# Provided records
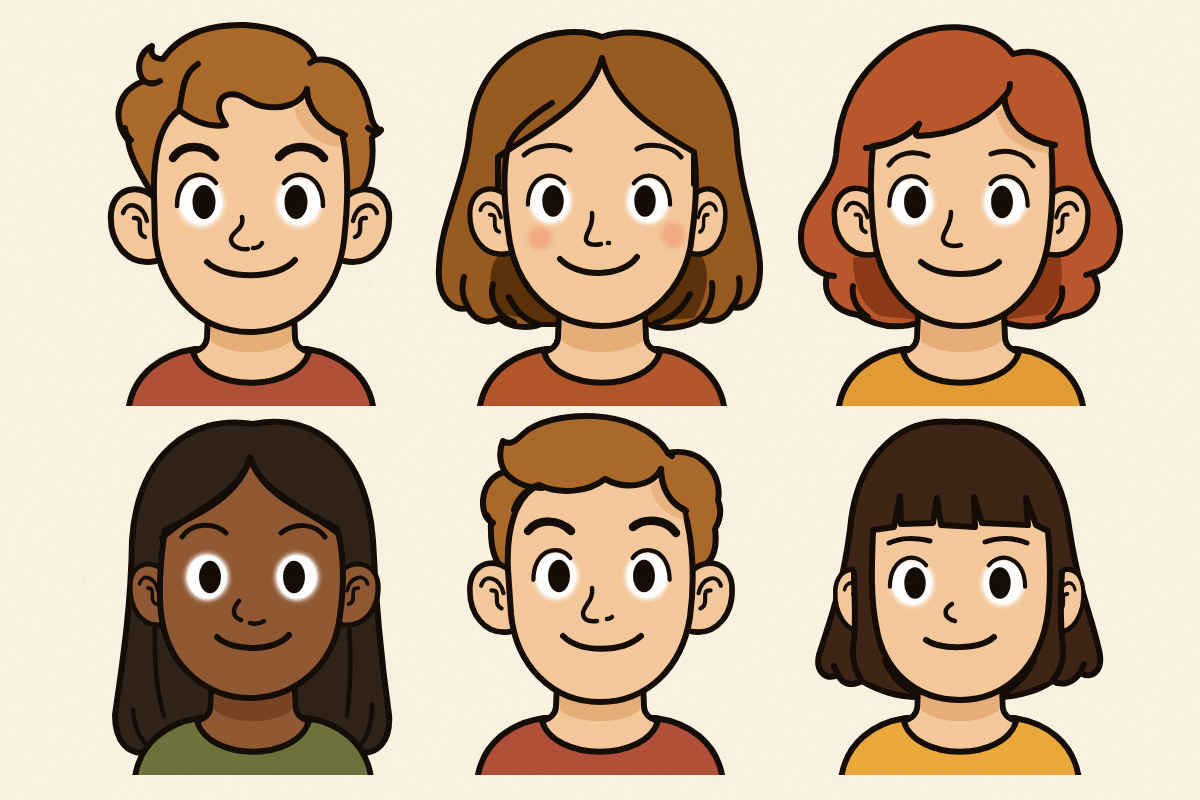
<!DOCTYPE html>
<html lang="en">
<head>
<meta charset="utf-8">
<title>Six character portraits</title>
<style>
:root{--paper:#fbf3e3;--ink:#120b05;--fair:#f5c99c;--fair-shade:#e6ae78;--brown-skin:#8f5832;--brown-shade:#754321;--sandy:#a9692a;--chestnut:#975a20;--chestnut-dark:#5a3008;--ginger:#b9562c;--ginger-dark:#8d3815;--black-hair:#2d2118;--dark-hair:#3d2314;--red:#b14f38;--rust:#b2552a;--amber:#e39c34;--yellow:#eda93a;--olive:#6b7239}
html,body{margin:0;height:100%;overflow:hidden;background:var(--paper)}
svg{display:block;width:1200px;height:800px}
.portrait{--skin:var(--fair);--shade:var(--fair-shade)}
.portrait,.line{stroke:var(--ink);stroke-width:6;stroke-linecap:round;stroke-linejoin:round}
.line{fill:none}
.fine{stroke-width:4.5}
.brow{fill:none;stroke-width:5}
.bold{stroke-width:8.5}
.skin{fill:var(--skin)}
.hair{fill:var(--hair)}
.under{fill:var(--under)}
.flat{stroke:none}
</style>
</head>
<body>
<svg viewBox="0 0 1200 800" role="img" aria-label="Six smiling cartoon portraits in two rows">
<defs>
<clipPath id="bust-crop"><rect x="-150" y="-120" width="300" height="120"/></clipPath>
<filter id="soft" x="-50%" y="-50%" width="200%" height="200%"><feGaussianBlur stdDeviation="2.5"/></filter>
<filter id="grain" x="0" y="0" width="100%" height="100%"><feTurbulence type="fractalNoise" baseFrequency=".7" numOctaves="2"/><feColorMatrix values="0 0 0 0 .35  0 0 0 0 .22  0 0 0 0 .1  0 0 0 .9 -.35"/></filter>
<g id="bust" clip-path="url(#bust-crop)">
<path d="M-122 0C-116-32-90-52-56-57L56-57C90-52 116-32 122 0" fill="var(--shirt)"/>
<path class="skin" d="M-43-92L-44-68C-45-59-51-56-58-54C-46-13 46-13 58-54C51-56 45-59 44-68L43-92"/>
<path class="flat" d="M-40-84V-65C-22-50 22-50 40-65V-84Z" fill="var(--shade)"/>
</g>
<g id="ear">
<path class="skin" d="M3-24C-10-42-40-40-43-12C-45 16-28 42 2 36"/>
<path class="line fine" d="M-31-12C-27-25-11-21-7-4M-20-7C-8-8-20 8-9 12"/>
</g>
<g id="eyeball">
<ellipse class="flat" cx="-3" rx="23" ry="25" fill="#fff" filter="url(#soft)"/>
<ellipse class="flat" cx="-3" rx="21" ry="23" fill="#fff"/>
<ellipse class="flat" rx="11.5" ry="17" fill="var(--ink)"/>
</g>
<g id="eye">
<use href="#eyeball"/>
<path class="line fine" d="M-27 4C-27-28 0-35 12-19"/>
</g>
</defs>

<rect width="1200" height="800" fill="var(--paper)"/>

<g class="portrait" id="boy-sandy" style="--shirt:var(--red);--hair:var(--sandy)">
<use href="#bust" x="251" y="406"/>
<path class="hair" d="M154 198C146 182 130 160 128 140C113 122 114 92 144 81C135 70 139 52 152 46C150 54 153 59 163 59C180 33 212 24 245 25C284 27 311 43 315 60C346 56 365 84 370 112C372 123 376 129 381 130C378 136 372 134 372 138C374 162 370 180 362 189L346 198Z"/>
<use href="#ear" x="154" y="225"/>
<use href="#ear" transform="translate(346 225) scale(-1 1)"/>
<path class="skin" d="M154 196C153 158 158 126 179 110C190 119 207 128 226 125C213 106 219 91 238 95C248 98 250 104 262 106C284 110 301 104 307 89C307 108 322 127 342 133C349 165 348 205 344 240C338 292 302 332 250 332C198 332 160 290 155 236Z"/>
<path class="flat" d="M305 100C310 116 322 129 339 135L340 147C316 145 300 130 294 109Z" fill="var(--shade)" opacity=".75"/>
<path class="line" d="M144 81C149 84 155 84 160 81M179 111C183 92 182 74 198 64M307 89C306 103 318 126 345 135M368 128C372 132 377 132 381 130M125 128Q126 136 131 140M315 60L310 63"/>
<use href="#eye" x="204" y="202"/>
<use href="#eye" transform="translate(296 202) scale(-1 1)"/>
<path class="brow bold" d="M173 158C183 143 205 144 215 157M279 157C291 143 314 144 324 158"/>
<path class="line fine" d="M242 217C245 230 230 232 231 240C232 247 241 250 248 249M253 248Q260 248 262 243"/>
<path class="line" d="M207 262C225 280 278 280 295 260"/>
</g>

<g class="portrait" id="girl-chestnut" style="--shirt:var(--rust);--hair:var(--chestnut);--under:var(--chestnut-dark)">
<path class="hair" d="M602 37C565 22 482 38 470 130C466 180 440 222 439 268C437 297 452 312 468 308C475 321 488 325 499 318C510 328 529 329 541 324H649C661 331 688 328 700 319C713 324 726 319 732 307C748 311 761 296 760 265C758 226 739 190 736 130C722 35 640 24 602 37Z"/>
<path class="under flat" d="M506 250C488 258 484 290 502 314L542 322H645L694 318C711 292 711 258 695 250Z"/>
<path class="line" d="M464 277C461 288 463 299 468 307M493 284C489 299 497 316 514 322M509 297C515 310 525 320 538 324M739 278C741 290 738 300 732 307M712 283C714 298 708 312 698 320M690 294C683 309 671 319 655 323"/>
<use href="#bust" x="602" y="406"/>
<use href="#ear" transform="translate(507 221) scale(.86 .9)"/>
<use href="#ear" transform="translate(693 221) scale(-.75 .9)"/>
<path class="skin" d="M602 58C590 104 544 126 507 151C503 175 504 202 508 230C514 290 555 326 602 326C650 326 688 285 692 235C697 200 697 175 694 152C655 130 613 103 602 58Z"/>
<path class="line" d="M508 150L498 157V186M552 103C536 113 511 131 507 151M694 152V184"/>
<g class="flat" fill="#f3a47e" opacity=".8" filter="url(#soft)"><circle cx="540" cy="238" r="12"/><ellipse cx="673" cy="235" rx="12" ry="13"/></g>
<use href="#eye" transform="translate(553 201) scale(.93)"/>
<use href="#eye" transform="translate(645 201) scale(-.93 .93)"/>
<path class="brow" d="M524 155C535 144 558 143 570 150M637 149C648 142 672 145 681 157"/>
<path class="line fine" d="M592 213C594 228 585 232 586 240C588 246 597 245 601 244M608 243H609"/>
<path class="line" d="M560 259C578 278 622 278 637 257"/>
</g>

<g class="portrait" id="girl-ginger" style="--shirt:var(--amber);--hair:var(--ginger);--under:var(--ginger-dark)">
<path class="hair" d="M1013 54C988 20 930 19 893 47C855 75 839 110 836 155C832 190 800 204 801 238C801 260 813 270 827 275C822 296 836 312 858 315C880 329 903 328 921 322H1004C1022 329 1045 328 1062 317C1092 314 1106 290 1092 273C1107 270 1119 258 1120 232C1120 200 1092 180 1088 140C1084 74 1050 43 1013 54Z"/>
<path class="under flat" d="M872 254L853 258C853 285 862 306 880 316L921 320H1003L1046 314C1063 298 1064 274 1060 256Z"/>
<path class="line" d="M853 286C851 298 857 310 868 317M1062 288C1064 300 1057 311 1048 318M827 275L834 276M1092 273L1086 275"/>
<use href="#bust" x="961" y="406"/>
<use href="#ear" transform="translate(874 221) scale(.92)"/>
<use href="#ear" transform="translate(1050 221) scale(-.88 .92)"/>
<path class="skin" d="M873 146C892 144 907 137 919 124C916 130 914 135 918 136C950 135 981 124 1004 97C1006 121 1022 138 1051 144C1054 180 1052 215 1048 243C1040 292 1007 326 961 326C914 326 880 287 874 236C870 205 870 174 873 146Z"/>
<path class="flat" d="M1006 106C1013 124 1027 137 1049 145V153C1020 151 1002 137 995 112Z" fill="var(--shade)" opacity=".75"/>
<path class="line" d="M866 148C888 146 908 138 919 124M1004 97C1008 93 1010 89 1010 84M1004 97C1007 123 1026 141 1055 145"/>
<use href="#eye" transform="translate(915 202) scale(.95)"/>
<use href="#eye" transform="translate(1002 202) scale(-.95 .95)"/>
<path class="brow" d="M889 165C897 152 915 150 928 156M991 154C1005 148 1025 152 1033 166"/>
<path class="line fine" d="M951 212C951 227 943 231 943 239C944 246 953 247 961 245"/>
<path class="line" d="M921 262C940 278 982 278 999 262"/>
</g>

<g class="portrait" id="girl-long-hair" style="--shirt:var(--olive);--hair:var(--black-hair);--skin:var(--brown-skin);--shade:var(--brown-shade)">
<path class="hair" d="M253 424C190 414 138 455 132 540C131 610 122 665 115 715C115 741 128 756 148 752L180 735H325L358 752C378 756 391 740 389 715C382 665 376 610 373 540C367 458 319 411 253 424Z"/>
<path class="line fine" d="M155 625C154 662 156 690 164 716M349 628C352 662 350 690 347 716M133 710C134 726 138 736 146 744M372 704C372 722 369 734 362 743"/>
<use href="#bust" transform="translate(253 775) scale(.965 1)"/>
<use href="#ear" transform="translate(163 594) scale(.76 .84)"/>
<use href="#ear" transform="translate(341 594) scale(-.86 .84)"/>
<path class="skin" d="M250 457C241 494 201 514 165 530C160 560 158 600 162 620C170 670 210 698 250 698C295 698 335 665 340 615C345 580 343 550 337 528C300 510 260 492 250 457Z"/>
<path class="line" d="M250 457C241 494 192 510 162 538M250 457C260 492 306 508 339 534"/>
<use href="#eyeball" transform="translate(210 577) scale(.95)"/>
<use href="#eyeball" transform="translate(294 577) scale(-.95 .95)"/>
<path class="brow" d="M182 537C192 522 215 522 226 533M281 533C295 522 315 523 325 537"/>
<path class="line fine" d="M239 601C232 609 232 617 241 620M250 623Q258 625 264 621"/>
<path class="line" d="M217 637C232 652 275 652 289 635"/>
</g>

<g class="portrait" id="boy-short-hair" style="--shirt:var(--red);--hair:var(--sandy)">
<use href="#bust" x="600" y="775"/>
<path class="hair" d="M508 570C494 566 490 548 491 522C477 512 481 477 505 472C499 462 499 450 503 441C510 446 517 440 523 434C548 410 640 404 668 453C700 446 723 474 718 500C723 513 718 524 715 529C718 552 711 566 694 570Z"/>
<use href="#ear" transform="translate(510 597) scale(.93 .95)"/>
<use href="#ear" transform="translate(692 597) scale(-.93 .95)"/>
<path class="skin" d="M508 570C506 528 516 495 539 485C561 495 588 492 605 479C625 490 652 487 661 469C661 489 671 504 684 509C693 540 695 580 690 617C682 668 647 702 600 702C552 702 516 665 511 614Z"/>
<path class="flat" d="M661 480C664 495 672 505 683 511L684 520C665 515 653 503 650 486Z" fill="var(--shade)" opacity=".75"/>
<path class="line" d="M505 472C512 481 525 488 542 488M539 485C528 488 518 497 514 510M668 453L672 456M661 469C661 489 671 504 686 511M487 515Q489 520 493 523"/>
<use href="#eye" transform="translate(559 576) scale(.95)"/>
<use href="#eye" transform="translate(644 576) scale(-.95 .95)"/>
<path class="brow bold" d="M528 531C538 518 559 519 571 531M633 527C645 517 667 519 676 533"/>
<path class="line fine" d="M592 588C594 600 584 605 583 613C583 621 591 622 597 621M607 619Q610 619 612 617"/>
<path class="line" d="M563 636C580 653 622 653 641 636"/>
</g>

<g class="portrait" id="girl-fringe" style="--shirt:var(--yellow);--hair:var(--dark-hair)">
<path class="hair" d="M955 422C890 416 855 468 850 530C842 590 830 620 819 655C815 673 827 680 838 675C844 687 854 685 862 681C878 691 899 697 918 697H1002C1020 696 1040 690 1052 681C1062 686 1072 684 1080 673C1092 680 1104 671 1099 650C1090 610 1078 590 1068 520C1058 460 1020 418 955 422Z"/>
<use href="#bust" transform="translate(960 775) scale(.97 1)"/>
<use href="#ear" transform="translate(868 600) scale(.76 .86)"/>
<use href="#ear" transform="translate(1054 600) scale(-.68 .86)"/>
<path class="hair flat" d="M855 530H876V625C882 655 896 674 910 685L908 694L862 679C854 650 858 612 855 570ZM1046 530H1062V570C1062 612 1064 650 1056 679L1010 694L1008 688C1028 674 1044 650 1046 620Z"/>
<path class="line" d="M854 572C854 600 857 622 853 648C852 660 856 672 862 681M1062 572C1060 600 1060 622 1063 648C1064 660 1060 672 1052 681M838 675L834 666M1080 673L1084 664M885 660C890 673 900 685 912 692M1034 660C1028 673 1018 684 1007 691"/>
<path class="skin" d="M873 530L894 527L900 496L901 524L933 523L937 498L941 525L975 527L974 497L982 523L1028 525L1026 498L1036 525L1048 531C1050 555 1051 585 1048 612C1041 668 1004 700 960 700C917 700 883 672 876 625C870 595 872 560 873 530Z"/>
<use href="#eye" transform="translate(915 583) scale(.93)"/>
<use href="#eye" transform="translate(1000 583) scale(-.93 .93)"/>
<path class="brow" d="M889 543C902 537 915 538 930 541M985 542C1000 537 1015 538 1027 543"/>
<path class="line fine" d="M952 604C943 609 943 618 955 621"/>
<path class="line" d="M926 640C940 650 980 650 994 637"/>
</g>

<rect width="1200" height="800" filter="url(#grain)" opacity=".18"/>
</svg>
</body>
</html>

---

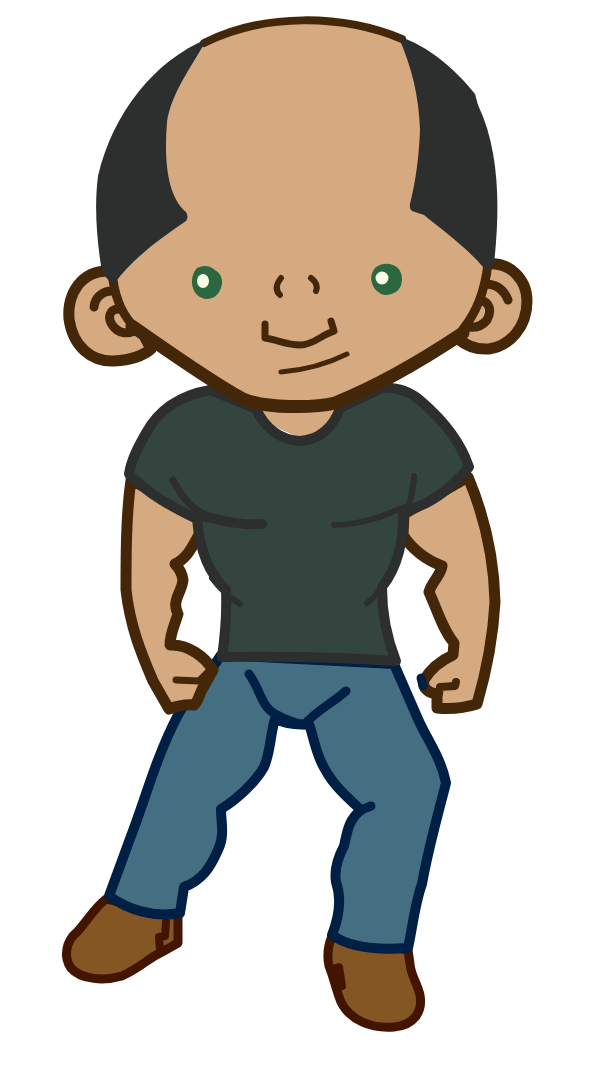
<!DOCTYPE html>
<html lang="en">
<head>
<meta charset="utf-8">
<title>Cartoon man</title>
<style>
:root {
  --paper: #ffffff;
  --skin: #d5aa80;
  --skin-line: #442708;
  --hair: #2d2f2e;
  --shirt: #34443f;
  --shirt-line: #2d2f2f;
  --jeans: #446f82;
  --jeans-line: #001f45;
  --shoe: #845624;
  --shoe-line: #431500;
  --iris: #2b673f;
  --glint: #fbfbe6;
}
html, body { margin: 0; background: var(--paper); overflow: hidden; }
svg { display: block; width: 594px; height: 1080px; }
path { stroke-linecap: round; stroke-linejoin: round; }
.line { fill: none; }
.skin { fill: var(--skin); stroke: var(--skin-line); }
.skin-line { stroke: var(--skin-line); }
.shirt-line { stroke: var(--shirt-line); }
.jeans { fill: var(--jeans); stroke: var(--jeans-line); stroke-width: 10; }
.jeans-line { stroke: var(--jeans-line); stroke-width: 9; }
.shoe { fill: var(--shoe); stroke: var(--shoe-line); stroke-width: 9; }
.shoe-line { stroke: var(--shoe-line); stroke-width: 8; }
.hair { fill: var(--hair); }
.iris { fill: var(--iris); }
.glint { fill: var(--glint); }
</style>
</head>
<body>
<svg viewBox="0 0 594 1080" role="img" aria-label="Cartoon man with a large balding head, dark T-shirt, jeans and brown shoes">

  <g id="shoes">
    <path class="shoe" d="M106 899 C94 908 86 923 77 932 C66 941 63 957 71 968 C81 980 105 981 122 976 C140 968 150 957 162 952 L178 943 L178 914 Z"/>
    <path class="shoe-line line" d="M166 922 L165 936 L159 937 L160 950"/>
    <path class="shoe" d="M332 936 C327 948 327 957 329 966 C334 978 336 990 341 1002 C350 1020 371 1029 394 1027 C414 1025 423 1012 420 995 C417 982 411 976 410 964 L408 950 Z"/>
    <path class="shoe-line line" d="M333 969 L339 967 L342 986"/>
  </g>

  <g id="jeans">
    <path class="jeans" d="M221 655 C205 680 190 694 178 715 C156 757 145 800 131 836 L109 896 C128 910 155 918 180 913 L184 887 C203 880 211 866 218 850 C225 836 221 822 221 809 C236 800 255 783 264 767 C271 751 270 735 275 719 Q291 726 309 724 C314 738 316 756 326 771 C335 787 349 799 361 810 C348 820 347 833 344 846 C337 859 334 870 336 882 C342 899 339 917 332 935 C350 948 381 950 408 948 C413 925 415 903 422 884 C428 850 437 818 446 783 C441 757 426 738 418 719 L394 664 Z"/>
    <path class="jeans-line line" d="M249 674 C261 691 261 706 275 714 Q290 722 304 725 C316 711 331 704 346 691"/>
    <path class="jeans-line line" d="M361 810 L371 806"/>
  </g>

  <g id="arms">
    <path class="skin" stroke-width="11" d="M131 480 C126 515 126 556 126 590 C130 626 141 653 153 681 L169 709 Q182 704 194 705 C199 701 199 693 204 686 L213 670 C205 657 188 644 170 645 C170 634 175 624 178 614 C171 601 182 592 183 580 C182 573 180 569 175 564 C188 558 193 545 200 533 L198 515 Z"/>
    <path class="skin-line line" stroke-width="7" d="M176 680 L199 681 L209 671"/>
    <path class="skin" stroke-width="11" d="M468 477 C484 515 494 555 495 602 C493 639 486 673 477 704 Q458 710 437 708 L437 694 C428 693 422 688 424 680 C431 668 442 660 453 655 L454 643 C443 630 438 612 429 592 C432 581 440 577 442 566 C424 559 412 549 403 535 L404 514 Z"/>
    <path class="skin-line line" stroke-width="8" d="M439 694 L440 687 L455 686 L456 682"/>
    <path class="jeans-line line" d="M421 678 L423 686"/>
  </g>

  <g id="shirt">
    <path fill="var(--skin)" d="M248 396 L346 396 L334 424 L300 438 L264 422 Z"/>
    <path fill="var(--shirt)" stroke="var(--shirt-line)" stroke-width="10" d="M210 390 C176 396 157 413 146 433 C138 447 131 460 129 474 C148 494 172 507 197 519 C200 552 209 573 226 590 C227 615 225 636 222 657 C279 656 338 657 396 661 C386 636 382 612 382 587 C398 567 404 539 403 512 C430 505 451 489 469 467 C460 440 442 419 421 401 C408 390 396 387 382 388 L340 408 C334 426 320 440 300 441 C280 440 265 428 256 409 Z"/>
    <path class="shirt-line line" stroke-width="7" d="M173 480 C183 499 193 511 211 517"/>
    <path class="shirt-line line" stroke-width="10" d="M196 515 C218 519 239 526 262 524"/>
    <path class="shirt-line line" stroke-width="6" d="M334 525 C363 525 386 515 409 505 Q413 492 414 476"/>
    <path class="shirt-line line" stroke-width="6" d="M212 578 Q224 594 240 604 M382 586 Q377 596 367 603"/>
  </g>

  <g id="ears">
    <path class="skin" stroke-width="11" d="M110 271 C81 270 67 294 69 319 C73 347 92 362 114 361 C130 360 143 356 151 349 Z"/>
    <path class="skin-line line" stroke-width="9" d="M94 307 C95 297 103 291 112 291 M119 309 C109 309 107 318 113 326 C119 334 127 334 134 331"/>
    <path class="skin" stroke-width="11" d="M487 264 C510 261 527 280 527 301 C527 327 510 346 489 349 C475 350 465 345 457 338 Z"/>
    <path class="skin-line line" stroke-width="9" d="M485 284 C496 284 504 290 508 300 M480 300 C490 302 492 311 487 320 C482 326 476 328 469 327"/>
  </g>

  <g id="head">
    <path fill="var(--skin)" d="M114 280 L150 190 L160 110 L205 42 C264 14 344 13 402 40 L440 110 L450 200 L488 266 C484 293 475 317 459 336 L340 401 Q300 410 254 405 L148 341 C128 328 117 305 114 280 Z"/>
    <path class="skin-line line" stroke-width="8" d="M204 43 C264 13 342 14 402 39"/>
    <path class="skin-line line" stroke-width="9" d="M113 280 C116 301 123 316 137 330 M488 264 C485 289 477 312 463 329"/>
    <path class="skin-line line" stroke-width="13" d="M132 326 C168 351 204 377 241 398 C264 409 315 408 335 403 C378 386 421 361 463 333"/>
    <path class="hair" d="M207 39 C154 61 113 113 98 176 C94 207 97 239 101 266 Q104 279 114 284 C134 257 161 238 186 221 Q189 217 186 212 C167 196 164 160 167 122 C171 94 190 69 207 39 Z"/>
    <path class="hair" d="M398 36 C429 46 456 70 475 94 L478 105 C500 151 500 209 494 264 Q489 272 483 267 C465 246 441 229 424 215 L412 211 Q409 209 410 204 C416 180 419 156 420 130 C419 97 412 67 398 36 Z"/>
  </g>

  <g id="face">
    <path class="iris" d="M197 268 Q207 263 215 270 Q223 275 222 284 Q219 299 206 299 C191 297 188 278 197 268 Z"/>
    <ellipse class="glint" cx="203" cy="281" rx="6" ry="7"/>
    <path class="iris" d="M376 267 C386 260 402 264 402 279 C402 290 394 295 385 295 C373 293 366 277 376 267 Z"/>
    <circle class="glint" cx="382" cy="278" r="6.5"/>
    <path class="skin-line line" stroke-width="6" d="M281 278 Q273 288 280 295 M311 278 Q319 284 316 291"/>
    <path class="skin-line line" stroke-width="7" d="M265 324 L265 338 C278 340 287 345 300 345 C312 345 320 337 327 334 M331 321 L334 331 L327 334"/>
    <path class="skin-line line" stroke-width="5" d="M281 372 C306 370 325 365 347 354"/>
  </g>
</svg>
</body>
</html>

# Required work
Lines holding "rect" in the material above are to be reported.

# Response to the task
<clipPath id="bust-crop"><rect x="-150" y="-120" width="300" height="120"/></clipPath>
<rect width="1200" height="800" fill="var(--paper)"/>
<rect width="1200" height="800" filter="url(#grain)" opacity=".18"/>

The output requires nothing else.